Over at Spread Firefox, Asa has a post about customising Firefox and Thunderbird for users of particular ISPs, specifically with regard to settings. So you could add the “AOL pack” to Thunderbird and, upon providing your AOL signin details, will have set up access to your AOL mail accounts without you needing to know what their IMAP server is called or whether you need to enable TLS for their SMTP server, and so on.
I reckon this could be taken one step further, especially with Thunderbird. TB does a good job of migrating settings from other applications like Outlook Express, but what about migrating from AOL? Or setting up Thunderbird for your Gmail account? There’s instructions out there but they’re a bit over-complicated for ‘mom-and-pop’ users.
So I propose an ehnancement to the Account Settings Wizard that is run on TB’s first launch (if it hasn’t had settings migrated from another application) and through ‘Add Account’ in the Account Settings dialog. I’ve done some ‘screenshots’ which are mockups done in MS Paint showing how I think this could be done.
The opening screen would have a new option (see screenshot 1) called Automatic Setup, which would be the default. When selected, this would pull a file from, say, update.mozilla.org, which contained a list of ISPs where the settings were known, sorted by country.
In the next screen (see screenshot 2) the user would select their country (TB could default this to the locale of the operating system), and then a list of ISPs where settings were known would be presented. All countries would have a ‘none of the above’ option which would let the user enter the details manually, effectively taking them back to step 1, since it’s unlikely we’ll be able to cover every ISP in the world. The user selects their ISP and then hits Next, at which point Thunderbird downloads a file containing full details of the server and its settings – there’s already an RDF namespace for it.
In the final screen (3 screens is probably quite enough, unless a fourth ‘summary’ screen is warranted), the user would enter their user name and password for that ISP (see screenshot 3). Upon clicking Finish, Thunderbird would then set up the mail and newsgroup accounts using that user’s details and take them back to the main interface.

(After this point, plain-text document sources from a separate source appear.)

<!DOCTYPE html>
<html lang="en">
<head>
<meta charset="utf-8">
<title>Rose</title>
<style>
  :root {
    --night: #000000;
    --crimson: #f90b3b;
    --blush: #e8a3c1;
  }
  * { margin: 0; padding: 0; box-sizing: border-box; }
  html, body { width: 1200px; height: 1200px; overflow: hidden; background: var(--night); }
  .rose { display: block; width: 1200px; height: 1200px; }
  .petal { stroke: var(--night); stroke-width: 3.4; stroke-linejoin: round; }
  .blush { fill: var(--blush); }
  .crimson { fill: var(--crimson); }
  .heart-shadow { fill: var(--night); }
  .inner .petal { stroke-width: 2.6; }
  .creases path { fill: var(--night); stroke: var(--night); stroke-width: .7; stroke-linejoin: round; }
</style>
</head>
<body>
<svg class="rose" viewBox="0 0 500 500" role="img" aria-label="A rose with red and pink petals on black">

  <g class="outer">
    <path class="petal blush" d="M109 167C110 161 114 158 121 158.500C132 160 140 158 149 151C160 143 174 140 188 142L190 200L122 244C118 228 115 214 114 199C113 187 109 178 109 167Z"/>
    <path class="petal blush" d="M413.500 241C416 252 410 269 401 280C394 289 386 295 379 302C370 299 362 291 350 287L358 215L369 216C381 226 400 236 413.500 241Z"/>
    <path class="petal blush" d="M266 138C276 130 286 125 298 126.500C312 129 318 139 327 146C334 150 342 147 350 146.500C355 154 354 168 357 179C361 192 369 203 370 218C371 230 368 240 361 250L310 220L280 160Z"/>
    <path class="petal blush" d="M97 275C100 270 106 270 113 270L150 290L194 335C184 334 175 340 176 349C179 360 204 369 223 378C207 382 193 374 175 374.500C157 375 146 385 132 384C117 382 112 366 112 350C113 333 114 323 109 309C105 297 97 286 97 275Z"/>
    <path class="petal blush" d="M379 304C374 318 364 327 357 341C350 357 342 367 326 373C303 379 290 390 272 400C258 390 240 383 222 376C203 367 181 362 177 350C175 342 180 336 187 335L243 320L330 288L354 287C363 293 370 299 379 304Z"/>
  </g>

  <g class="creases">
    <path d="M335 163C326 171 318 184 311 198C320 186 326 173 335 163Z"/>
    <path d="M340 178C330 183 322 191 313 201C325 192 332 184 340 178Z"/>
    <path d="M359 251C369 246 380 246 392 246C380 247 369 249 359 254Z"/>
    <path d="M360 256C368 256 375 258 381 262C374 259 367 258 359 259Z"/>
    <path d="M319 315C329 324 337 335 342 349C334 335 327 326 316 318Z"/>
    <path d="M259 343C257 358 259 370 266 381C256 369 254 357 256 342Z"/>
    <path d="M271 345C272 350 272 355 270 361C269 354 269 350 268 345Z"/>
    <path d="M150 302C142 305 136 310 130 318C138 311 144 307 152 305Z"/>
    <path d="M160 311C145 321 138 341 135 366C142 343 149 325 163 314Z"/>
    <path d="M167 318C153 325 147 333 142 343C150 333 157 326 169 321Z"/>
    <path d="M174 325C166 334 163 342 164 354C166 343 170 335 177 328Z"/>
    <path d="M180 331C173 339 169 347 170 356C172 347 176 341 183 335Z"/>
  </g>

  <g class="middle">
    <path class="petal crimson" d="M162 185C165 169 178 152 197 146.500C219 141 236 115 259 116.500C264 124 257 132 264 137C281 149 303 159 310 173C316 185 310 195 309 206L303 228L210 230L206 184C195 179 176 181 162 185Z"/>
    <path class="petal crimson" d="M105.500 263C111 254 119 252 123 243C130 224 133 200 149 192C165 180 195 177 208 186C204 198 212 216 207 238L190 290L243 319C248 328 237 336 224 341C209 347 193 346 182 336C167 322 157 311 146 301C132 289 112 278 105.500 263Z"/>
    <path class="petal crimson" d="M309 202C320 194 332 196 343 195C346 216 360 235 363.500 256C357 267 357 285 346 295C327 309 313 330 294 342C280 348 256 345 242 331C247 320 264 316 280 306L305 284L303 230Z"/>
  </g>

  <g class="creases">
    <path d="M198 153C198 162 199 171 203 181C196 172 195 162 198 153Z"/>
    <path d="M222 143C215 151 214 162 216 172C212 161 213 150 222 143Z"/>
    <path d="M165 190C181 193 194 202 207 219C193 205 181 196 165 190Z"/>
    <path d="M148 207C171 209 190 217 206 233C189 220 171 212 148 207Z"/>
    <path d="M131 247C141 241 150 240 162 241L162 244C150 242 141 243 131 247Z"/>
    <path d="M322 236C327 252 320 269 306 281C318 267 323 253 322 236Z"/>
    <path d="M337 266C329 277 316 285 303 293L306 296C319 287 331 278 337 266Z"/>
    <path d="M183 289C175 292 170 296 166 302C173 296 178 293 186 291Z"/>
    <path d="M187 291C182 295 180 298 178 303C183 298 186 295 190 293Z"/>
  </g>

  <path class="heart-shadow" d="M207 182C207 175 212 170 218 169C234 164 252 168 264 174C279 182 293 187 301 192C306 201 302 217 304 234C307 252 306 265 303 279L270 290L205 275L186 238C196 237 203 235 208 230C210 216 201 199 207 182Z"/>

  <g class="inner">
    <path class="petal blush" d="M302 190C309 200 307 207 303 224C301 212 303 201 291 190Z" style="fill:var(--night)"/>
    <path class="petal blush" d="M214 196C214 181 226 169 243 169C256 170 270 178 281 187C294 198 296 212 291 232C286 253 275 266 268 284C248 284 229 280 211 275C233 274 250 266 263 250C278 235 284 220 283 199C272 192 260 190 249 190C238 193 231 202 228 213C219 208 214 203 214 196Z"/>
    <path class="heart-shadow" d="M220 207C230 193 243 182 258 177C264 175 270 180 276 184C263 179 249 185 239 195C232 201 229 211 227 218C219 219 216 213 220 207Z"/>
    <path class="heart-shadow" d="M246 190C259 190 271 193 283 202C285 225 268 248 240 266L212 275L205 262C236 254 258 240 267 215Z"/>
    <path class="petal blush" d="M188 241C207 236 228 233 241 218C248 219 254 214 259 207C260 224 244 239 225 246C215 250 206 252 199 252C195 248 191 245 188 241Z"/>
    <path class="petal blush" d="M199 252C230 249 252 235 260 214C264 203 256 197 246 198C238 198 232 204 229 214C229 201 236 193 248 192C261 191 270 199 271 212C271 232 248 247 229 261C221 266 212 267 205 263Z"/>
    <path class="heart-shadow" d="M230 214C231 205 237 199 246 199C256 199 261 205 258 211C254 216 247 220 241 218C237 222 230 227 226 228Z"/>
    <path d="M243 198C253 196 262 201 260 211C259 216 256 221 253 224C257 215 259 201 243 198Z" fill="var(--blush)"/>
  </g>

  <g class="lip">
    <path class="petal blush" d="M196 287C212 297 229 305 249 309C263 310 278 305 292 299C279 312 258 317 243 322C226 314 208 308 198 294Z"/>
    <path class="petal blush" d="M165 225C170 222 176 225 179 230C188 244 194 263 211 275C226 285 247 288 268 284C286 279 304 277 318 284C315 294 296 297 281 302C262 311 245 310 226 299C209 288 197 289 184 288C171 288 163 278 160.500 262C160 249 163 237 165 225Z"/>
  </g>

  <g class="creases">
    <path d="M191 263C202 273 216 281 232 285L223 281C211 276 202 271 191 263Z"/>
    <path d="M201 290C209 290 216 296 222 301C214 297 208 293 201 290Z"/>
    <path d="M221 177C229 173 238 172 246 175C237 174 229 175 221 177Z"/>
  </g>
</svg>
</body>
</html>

I think this could significantly reduce the barriers that are stopping people from trying out Thunderbird and the potential to boost its usage. It’s probably too late now for a feature like this to be included in Thunderbird 1.1 but it would be nice for 1.5, or whatever the next release is.